The quake is believed to have involved the Wabash fault, a northern extension of the New Madrid fault about 6 miles north of Mt. Carmel, Ill., said United States Geological Survey geophysicist Randy Baldwin.
The last earthquake in the region to approach the severity of Friday's temblor was a 5.0 magnitude quake that shook a nearby area in 2002, Baldwin said.
"This is a fairly large quake for this region," he said. "They might occur every few years."
Baldwin said the USGS revised the quake's magnitude from 5.4 to 5.2.
Irvetta McMurtry of Cincinnati said she felt the rattling for up to 20 seconds.
"All of a sudden, I was awakened by this rumbling shaking," said McMurtry, 43. "My bed is an older wood frame bed, so the bed started to creak and shake, and it was almost like somebody was taking my mattress and moving it back and forth."
Lucas Griswold, a dispatcher in West Salem, said the Edwards County sheriff's department received reports of minor damage and no injuries.
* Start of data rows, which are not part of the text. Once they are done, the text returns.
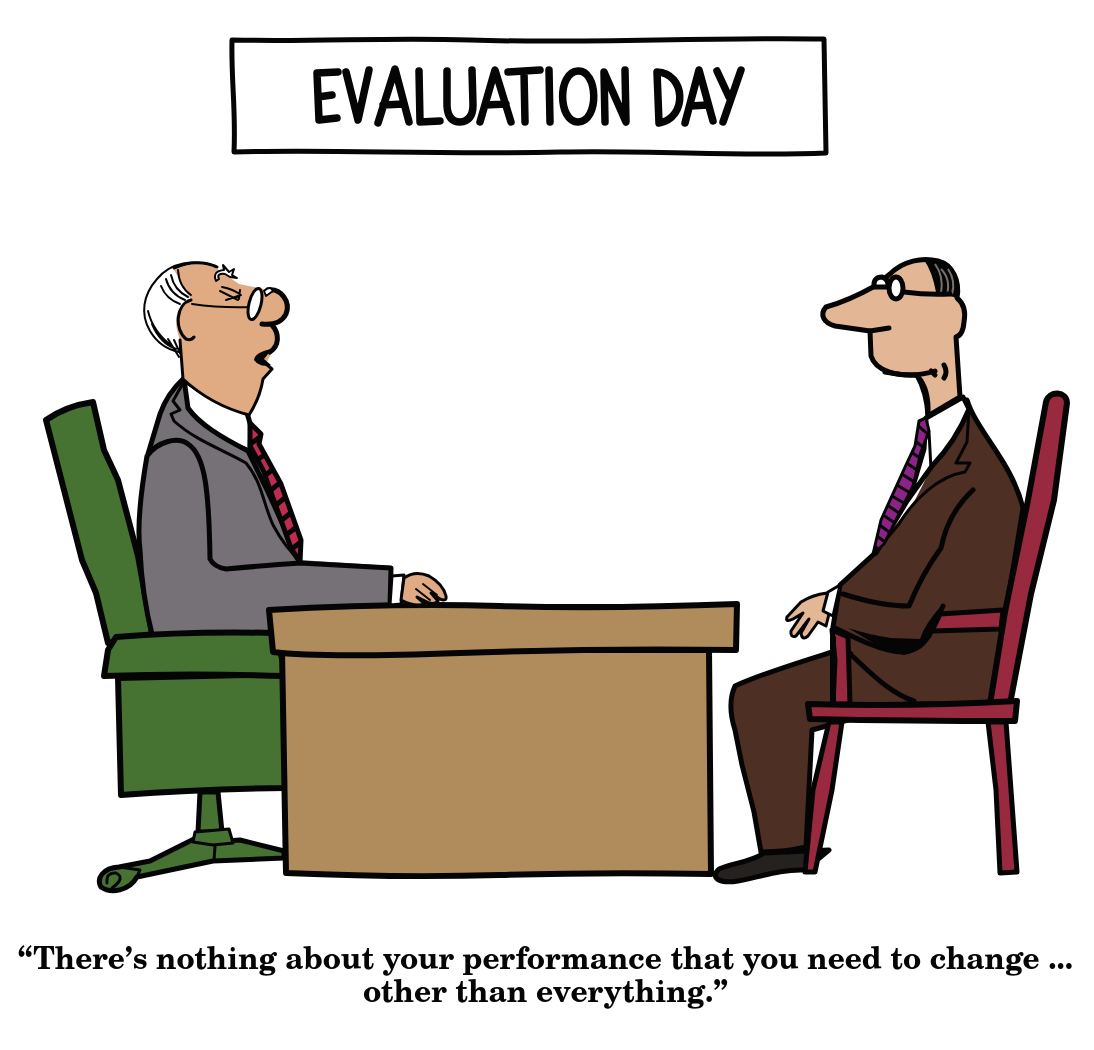
<!DOCTYPE html>
<html lang="en">
<head>
<meta charset="utf-8">
<title>Evaluation Day</title>
<style>
:root {
  --paper: #fff;
  --ink: #050505;
  --chair-green: #467232;
  --suit-grey: #757176;
  --suit-brown: #4e2f24;
  --skin-left: #e0ab82;
  --skin-right: #e3b795;
  --wood: #b08b5c;
  --chair-red: #98293f;
  --tie-red: #c02b50;
  --tie-purple: #8d2288;
  --shoe: #24211f;
}
html, body { margin: 0; background: var(--paper); overflow: hidden; }
.cartoon { display: block; width: 1094px; height: 1050px; }
.outlined { stroke: var(--ink); stroke-width: 5; stroke-linejoin: round; stroke-linecap: round; }
.bold { stroke-width: 6; }
.fine { stroke-width: 3; }
.hair { stroke-width: 2; }
.line { fill: none; }
.white { fill: var(--paper); }
.green { fill: var(--chair-green); }
.grey { fill: var(--suit-grey); }
.brown { fill: var(--suit-brown); }
.skin-left { fill: var(--skin-left); }
.skin-right { fill: var(--skin-right); }
.wood { fill: var(--wood); }
.red { fill: var(--chair-red); }
.ink { fill: var(--ink); }
.lettering { fill: none; stroke: var(--ink); stroke-width: 7.5; stroke-linecap: round; stroke-linejoin: round; }
.caption { font: bold 32px "TeX Gyre Schola", "Noto Serif", serif; fill: var(--ink); }
</style>
</head>
<body>
<svg class="cartoon" viewBox="0 0 1094 1050" role="img" aria-label="Cartoon of a manager behind a desk giving an employee a performance review">
  <defs>
    <clipPath id="red-tie-shape"><path d="M250 423L261 434L259 444L281 484L301 540L300 562L291 548L263 470L250 446Z"/></clipPath>
    <clipPath id="purple-tie-shape"><path d="M919 421L926 418L929 431L921 452L913 486L884 544L873 554L881 520L906 465L915 446Z"/></clipPath>
  </defs>

  <g id="sign">
    <path class="outlined white" d="M232 40C320 42 390 37 470 40C580 44 700 37 824 39L826 153C740 157 660 150 560 152C440 155 330 149 234 152C236 110 231 80 232 40Z"/>
    <g class="lettering" role="img" aria-label="EVALUATION DAY">
      <path d="M338 72L317 73L319 120L337 118M318 97L332 95"/>
      <path d="M346 72L358 120L369 70"/>
      <path d="M378 123L395 69L409 122M383 105L404 104"/>
      <path d="M419 71L420 122L440 121"/>
      <path d="M447 71V106Q448 122 460 122Q473 121 473 105L472 70"/>
      <path d="M480 122L495 70L511 122M485 105L506 104"/>
      <path d="M508 72L540 70M524 72L525 122"/>
      <path d="M549 70L550 122"/>
      <path d="M578 71C557 72 558 122 578 122C600 121 598 70 578 71Z"/>
      <path d="M605 122L604 72L626 122L625 70"/>
      <path d="M657 72L659 123C688 118 686 73 657 72Z"/>
      <path d="M685 123L699 70L713 121M690 106L708 105"/>
      <path d="M717 71L729 97M741 70L723 122"/>
    </g>
  </g>

  <g id="manager-chair-back">
    <path class="outlined bold green" d="M46 420Q66 406 93 402L104 450L118 480L138 556L152 634L108 643L96 593L82 560L64 490Z"/>
  </g>

  <g id="manager">
    <g id="manager-suit">
      <path class="grey" d="M183 379Q168 392 160 414L148 456L138 516L141 570L152 634H270V608H392V566L300 560L250 440Z"/>
      <path class="outlined line" d="M183 379Q167 394 160 414L148 454M152 634Q142 595 140 550Q136 520 147 456C157 442 177 436 188 444C205 455 209 490 210 559Q214 567 226 569Q270 565 300 563L391 568L390 606"/>
      <path class="outlined white" d="M184 379C199 393 224 404 247 413L255 440L262 464L293 552L300 562L268 492L248 451C221 437 199 424 188 408Z"/>
      <path class="outlined line fine" d="M182 385L173 401L180 410L171 414L174 421C196 441 224 450 246 463C262 482 263 503 273 525Q286 549 300 560"/>
      <path class="outlined line fine" d="M188 408C207 431 229 442 249 450L250 426"/>
      <g clip-path="url(#red-tie-shape)">
        <path fill="var(--tie-red)" d="M245 415H310V570H245Z"/>
        <path class="outlined line" d="M249 445L264 434M254 462L272 450M260 480L280 463M266 494L286 478M271 509L291 493M277 524L298 507M282 538L302 523M288 552L307 537"/>
      </g>
      <path class="outlined line" d="M250 423L261 434L259 444L281 484L301 540L300 562L291 548L263 470L250 446Z"/>
    </g>
    <g id="manager-head">
      <path class="outlined white hair" d="M216 266C193 259 171 262 157 279C143 295 140 314 150 331Q160 348 179 352L192 300Z"/>
      <path class="skin-left" d="M174 270Q197 259 216 268L239 284L268 290C282 288 292 300 286 315Q281 324 271 324C279 332 280 345 272 352L266 364L271 371L264 377Q259 398 249 415Q207 405 184 379L180 340C170 315 181 302 191 300L186 290Z"/>
      <path class="outlined line fine" d="M174 268Q197 258 217 267M191 300C176 304 174 329 186 339Q191 341 194 337M180 340L183 379Q211 405 249 415Q260 398 263 379L272 369L266 364"/>
      <path class="outlined line" d="M268 290C281 288 291 302 286 314Q280 326 262 324M272 325C280 334 279 346 270 352"/>
      <path class="ink" d="M272 349Q255 352 254 360Q260 368 271 365L264 359Z"/>
      <path class="outlined line hair" d="M161 286Q166 299 180 304M166 279Q170 294 185 300M171 275Q174 290 188 297M178 270Q179 287 191 295M152 324Q160 343 176 349M148 311Q153 332 172 346M168 339L179 357M174 340L180 353"/>
      <path class="outlined line hair" d="M192 304Q220 308 250 307M222 287Q233 289 241 295L226 300M220 291L238 300M240 290L239 299"/>
      <ellipse class="outlined white fine" cx="255" cy="304" rx="6" ry="16" transform="rotate(14 255 304)"/>
      <path class="outlined white hair" d="M264 291Q270 285 273 291L266 296Z"/>
      <path class="outlined white hair" d="M216 281Q212 271 224 270L223 265L229 272L234 269L232 275L237 278L230 277L225 274Q216 273 219 279Z"/>
    </g>
  </g>

  <g id="manager-chair-seat">
    <path class="outlined green" d="M200 792H218L222 832H198Z"/>
    <path class="outlined green" d="M211 842L194 839L150 861L119 867C103 868 96 878 101 887C111 894 129 891 137 877L175 869L213 861L284 858V851L240 840Z"/>
    <path class="outlined green fine" d="M195 832L229 829L233 843L213 845L193 842Z"/>
    <path class="outlined line fine" d="M215 846L214 861M119 867L140 870L136 879M107 883Q106 872 116 873Q126 878 112 888"/>
    <path class="outlined bold green" d="M118 678L121 795Q200 789 285 788V674Z"/>
    <path class="outlined bold green" d="M116 637Q190 631 276 633L286 676Q190 673 104 676L108 650Z"/>
  </g>

  <g id="desk">
    <path class="outlined bold wood" d="M282 650L286 873Q400 878 500 875T711 874L709 650Z"/>
    <path class="outlined bold wood" d="M269 610Q390 603 500 606T737 604L736 650Q600 648 460 653T273 652Z"/>
  </g>

  <g id="manager-hand">
    <path class="outlined white fine" d="M392 576L404 575L401 604L390 605Z"/>
    <path class="outlined skin-left fine" d="M404 578Q415 570 429 576Q443 584 446 596Q447 602 440 599L431 593L438 601Q434 606 425 601L417 597L425 604Q414 607 401 600Z"/>
    <path class="outlined line hair" d="M423 584L437 595M416 589L430 600"/>
  </g>

  <g id="employee-chair-rear">
    <path class="outlined red" d="M988 722H1006L1017 872L1000 873L996 790Z"/>
  </g>

  <g id="employee">
    <g id="employee-shoe">
      <path class="outlined" fill="var(--shoe)" d="M764 853C751 862 733 863 719 869C709 878 720 884 738 881C760 877 780 869 805 870L829 850Z"/>
    </g>
    <g id="employee-suit">
      <path class="outlined brown" d="M832 652C797 663 761 674 735 686C729 699 730 714 735 730L742 765L754 812L761 852Q785 852 806 847L812 730L905 704H1000L1005 640Z"/>
      <path class="brown" d="M967 398C978 431 1012 460 1023 508L995 700H912L850 650L832 628L840 585L874 553L915 500Z"/>
      <path class="outlined line" d="M967 400C977 432 1012 462 1023 508L1008 600M874 554L840 585L833 627C855 638 885 653 904 652Q920 648 929 636L943 606M973 490Q948 513 941 548Q922 574 909 606Q880 606 843 594"/>
      <path class="outlined line" d="M848 652C870 672 889 693 914 701"/>
      <path class="ink" d="M943 604Q925 623 920 639L891 638Q870 635 848 628L880 647L904 655Q926 651 932 633Z"/>
      <path class="outlined white" d="M926 418L963 397L969 409Q956 441 932 466L907 501L876 553L913 486L924 449Z"/>
      <path class="outlined line fine" d="M969 410L967 442L956 463L970 463L965 472C939 476 914 499 899 524L874 554M929 432L931 469"/>
      <g clip-path="url(#purple-tie-shape)">
        <path fill="var(--tie-purple)" d="M868 412H932V560H868Z"/>
        <path class="outlined line fine" d="M915 423L930 436M911 438L927 450M907 449L924 461M902 460L920 472M897 471L916 483M892 482L912 494M887 493L907 505M884 503L902 515M880 513L898 525M877 523L893 535M873 533L889 545M870 543L886 555"/>
      </g>
      <path class="outlined line fine" d="M919 421L926 418L929 431L921 452L913 486L884 544L873 554L881 520L906 465L915 446Z"/>
    </g>
    <g id="employee-head">
      <path class="outlined skin-right" d="M890 274C903 261 922 257 938 261C953 265 960 281 957 298Q967 306 964 322Q963 335 956 337L960 397L928 416Q927 393 917 375C898 376 876 372 871 356L870 331L835 326C824 323 819 315 826 307Q848 301 875 286Z"/>
      <path class="ink" d="M924 260Q941 256 951 266Q961 279 957 298L936 292Q932 271 924 260Z"/>
      <path d="M941 269Q951 279 947 295M935 264Q944 276 941 293M948 269Q956 281 952 294" fill="none" stroke="#77706d" stroke-width="2"/>
      <path class="outlined line" d="M870 331L889 328M885 372Q914 378 935 371M918 377Q929 389 928 414M931 371L935 375M944 365Q948 372 944 378M904 292Q926 295 950 294"/>
      <path class="outlined white" d="M874 287Q873 277 882 277Q889 279 888 287Z"/>
      <ellipse class="outlined white" cx="896" cy="288" rx="7" ry="11"/>
    </g>
    <g id="employee-hand">
      <path class="outlined skin-right fine" d="M827 593Q812 595 801 602L787 617Q785 623 793 619L803 613L791 631Q790 638 796 636L809 619L801 633Q802 641 808 636L818 622L826 626L830 610Z"/>
      <path class="outlined white fine" d="M828 592L840 585L833 616L823 611Z"/>
    </g>
  </g>

  <g id="employee-chair-front">
    <path class="outlined red" d="M940 614L1003 610L1001 629L932 631Z"/>
    <path class="outlined bold red" d="M1046 402C1049 390 1067 391 1067 403L1054 500L1031 594L1010 704H990L1005 612L1028 500Z"/>
    <path class="outlined red" d="M832 630L848 637L850 704H833L835 660Z"/>
    <path class="outlined line bold" d="M833 638V700"/>
    <path class="outlined red" d="M829 722H842L832 790L815 872H805L813 790Z"/>
    <path class="outlined bold red" d="M808 704Q910 707 1017 701L1015 721Q910 721 810 719Z"/>
  </g>

  <g class="caption">
    <text x="18" y="969" textLength="1055" lengthAdjust="spacingAndGlyphs">“There’s nothing about your performance that you need to change ...</text>
    <text x="363" y="1002" textLength="365" lengthAdjust="spacingAndGlyphs">other than everything.”</text>
  </g>
</svg>
</body>
</html>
"Oh, yeah, I felt it. It was interesting," Griswold said. "A lot of shaking."
Indiana State Police spokesman Sgt. Todd Ringle in Evansville said there were no immediate reports of damage.
Quake Interrupts Weather Report : (video)